**Entries supplied**
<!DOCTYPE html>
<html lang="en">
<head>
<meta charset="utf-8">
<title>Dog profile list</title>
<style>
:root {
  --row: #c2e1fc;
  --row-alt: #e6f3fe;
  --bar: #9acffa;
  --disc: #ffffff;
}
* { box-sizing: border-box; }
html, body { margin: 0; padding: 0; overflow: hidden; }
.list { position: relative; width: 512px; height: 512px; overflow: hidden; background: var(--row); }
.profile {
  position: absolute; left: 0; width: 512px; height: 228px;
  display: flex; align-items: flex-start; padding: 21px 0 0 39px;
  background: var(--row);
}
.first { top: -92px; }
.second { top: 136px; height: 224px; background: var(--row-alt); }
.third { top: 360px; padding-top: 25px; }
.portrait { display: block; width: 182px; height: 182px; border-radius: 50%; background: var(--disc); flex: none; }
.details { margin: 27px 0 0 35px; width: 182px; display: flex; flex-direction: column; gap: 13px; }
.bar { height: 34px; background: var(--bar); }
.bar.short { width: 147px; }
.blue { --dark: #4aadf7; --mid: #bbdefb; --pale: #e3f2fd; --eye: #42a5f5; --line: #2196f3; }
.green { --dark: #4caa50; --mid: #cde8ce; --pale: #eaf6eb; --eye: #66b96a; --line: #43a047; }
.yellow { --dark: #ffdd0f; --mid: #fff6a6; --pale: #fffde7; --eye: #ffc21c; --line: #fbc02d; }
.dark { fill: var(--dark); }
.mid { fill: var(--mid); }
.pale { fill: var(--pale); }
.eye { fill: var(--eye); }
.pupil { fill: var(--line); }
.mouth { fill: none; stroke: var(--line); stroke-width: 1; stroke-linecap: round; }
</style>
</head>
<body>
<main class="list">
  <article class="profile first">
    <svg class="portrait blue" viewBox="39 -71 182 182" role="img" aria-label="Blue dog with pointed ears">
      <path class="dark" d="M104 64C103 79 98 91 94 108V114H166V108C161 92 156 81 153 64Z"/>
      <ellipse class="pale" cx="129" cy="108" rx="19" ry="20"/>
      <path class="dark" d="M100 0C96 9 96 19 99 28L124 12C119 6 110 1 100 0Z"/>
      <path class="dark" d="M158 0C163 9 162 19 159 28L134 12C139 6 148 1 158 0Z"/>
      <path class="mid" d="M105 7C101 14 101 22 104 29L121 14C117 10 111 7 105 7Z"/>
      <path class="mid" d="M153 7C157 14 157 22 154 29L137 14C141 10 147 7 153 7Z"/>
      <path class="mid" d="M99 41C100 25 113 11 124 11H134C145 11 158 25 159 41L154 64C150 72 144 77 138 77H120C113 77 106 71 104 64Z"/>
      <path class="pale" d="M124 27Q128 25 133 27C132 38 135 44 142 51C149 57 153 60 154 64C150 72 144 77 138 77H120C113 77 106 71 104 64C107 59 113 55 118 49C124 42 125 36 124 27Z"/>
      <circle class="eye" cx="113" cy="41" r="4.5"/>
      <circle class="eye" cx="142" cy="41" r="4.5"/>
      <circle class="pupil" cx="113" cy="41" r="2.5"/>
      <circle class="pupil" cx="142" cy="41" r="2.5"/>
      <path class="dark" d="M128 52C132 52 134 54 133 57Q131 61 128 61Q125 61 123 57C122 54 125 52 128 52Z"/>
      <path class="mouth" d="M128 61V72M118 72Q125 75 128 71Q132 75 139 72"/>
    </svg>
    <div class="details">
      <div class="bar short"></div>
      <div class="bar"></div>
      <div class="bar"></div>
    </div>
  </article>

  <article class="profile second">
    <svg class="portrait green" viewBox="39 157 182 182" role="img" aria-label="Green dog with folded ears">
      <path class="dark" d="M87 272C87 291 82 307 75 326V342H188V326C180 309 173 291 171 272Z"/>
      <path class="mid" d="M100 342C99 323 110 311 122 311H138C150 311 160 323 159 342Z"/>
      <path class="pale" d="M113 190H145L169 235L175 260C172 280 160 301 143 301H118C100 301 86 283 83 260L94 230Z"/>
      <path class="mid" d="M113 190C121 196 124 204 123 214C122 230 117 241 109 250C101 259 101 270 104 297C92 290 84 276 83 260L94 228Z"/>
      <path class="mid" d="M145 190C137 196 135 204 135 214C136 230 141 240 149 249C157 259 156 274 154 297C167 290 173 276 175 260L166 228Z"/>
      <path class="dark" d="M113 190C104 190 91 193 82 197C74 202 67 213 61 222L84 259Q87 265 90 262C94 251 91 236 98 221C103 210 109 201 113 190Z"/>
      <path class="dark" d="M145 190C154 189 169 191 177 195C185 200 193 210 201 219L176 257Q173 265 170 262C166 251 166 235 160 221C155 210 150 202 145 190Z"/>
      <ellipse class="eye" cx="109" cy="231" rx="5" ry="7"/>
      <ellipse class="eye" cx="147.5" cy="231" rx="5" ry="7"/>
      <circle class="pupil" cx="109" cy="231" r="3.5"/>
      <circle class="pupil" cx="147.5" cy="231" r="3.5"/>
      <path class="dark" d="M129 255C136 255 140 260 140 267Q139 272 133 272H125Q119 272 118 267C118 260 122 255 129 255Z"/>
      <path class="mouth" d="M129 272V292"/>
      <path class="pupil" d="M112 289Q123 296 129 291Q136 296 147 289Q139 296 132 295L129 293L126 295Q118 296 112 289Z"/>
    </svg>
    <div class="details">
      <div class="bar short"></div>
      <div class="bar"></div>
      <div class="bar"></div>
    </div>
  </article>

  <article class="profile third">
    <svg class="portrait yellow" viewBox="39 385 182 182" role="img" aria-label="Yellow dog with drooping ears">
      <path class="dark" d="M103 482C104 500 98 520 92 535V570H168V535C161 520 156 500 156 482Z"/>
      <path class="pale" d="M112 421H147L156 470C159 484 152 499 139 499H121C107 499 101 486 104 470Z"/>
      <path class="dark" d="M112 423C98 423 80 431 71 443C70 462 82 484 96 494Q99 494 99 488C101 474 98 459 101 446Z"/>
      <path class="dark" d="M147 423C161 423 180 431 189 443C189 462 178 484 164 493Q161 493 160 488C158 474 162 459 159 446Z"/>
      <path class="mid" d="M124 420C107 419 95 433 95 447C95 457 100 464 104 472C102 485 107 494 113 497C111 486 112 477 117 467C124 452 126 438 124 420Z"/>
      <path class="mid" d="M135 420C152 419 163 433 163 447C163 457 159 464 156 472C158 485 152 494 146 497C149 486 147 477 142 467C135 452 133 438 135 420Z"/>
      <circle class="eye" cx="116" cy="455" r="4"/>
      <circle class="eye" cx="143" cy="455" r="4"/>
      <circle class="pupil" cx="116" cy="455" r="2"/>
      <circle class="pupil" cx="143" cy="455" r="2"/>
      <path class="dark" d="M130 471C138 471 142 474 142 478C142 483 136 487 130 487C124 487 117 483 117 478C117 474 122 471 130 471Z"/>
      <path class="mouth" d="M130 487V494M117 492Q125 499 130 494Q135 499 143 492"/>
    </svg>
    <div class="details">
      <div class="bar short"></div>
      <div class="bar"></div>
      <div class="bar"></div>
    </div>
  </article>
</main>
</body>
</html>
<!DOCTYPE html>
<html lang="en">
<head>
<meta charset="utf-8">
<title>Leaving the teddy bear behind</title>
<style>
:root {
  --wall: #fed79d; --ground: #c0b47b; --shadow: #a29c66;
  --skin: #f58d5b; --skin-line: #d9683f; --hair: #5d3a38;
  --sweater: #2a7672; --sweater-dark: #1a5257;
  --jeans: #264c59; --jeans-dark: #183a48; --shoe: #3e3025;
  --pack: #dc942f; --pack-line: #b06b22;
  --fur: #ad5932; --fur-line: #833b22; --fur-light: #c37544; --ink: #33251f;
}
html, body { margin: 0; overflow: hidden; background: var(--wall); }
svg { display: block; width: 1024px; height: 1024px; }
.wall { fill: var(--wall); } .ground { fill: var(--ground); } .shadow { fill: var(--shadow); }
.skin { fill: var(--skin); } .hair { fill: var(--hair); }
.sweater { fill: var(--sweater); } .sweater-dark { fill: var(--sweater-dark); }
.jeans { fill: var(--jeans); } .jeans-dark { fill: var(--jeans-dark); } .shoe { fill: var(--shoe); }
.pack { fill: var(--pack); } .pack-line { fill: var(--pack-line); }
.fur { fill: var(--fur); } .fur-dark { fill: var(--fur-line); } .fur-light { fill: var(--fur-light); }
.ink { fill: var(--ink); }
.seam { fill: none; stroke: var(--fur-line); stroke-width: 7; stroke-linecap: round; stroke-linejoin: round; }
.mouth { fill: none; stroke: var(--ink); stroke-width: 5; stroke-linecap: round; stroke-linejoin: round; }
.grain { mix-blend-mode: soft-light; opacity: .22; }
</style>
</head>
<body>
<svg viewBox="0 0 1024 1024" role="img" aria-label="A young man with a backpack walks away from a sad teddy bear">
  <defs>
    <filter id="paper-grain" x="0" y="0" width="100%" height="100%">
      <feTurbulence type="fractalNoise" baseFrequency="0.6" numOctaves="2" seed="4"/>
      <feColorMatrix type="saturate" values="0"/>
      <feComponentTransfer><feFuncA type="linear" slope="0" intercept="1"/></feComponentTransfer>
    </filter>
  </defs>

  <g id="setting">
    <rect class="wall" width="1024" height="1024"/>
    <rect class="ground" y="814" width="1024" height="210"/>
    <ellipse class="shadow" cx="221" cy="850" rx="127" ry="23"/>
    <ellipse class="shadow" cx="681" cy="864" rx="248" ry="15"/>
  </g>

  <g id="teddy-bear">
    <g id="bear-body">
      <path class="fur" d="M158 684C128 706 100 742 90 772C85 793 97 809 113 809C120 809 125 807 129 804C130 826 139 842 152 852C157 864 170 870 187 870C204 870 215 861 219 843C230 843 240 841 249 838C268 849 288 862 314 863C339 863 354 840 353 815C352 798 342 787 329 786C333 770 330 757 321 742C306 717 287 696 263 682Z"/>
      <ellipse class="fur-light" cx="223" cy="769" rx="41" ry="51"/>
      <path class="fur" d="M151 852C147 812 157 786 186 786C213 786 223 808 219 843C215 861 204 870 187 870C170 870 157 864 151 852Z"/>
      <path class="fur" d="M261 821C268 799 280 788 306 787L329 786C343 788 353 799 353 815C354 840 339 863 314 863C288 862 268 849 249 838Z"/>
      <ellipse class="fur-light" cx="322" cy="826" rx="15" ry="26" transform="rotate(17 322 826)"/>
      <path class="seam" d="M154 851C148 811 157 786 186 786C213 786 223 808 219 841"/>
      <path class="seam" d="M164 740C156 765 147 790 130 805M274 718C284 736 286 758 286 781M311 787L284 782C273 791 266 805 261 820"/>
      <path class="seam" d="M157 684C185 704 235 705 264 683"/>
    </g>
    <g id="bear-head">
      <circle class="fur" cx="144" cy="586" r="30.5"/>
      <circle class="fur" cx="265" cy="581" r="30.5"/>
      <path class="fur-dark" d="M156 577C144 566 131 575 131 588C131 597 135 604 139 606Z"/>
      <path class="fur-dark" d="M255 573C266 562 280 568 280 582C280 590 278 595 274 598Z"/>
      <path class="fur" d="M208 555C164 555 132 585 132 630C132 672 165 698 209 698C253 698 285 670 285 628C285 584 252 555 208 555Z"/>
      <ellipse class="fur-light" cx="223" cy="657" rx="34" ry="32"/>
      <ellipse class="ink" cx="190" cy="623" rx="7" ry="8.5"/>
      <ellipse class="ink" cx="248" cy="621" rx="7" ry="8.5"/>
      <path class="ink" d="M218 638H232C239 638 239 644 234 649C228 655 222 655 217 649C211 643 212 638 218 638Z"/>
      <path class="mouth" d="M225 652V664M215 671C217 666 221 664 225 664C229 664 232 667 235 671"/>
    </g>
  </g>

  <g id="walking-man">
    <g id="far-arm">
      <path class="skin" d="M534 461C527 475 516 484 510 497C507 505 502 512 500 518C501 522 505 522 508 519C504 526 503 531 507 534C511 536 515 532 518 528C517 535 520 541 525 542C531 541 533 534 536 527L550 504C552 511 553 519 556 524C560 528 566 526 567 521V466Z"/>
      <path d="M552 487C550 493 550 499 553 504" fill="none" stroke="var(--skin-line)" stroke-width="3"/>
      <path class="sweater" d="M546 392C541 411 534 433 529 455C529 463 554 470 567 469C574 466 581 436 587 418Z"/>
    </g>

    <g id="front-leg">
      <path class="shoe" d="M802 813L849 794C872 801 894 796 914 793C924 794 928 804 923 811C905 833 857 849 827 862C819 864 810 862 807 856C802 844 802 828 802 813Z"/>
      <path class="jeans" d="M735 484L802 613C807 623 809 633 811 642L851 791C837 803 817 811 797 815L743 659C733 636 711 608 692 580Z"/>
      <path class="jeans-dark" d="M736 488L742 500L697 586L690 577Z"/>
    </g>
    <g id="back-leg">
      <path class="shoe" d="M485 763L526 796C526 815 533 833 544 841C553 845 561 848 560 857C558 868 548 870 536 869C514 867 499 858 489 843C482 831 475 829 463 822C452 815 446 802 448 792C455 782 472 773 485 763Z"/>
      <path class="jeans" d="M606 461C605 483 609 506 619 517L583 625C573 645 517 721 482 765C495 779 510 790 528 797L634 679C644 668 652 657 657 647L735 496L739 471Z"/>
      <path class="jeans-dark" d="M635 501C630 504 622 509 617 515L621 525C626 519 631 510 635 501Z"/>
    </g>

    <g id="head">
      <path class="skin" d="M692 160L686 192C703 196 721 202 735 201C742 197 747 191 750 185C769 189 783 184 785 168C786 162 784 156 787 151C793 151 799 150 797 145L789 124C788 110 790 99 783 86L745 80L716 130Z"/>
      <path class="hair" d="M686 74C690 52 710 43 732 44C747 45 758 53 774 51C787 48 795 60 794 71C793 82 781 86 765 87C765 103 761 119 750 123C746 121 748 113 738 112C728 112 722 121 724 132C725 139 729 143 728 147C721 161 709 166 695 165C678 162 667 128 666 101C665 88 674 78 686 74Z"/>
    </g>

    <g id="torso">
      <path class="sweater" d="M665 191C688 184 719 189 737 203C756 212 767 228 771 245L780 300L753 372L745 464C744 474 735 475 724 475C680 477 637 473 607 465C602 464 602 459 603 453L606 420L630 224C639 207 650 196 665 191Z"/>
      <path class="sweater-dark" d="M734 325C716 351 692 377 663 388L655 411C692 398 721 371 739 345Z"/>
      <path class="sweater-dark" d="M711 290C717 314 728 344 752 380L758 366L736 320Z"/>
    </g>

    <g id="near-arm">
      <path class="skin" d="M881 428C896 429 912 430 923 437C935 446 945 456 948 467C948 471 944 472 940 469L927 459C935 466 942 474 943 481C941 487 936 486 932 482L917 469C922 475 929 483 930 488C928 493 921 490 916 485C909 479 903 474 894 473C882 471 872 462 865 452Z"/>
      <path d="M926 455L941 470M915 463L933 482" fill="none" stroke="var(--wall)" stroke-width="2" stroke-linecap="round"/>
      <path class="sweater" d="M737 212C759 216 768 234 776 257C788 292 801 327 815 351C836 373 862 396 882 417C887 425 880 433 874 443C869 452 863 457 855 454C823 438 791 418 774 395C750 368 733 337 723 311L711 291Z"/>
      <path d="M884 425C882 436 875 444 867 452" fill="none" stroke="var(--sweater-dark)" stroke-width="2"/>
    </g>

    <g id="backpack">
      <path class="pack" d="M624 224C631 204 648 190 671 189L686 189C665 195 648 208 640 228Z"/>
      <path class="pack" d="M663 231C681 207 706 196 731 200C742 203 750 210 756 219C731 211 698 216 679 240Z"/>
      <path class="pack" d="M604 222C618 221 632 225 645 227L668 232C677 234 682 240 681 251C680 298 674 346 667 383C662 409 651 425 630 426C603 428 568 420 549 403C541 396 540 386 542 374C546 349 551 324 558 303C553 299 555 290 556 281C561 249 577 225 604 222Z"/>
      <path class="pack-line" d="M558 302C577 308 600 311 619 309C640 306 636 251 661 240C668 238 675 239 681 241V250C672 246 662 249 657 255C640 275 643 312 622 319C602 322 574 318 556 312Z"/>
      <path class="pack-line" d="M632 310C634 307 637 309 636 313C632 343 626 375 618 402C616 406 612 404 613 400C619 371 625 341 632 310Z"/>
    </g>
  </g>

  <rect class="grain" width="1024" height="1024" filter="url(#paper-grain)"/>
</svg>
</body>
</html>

**Exercise requirements**
Copy each line from the entries above that has the word "wall" in it.

**Your response**
  --wall: #fed79d; --ground: #c0b47b; --shadow: #a29c66;
html, body { margin: 0; overflow: hidden; background: var(--wall); }
.wall { fill: var(--wall); } .ground { fill: var(--ground); } .shadow { fill: var(--shadow); }
    <rect class="wall" width="1024" height="1024"/>
      <path d="M926 455L941 470M915 463L933 482" fill="none" stroke="var(--wall)" stroke-width="2" stroke-linecap="round"/>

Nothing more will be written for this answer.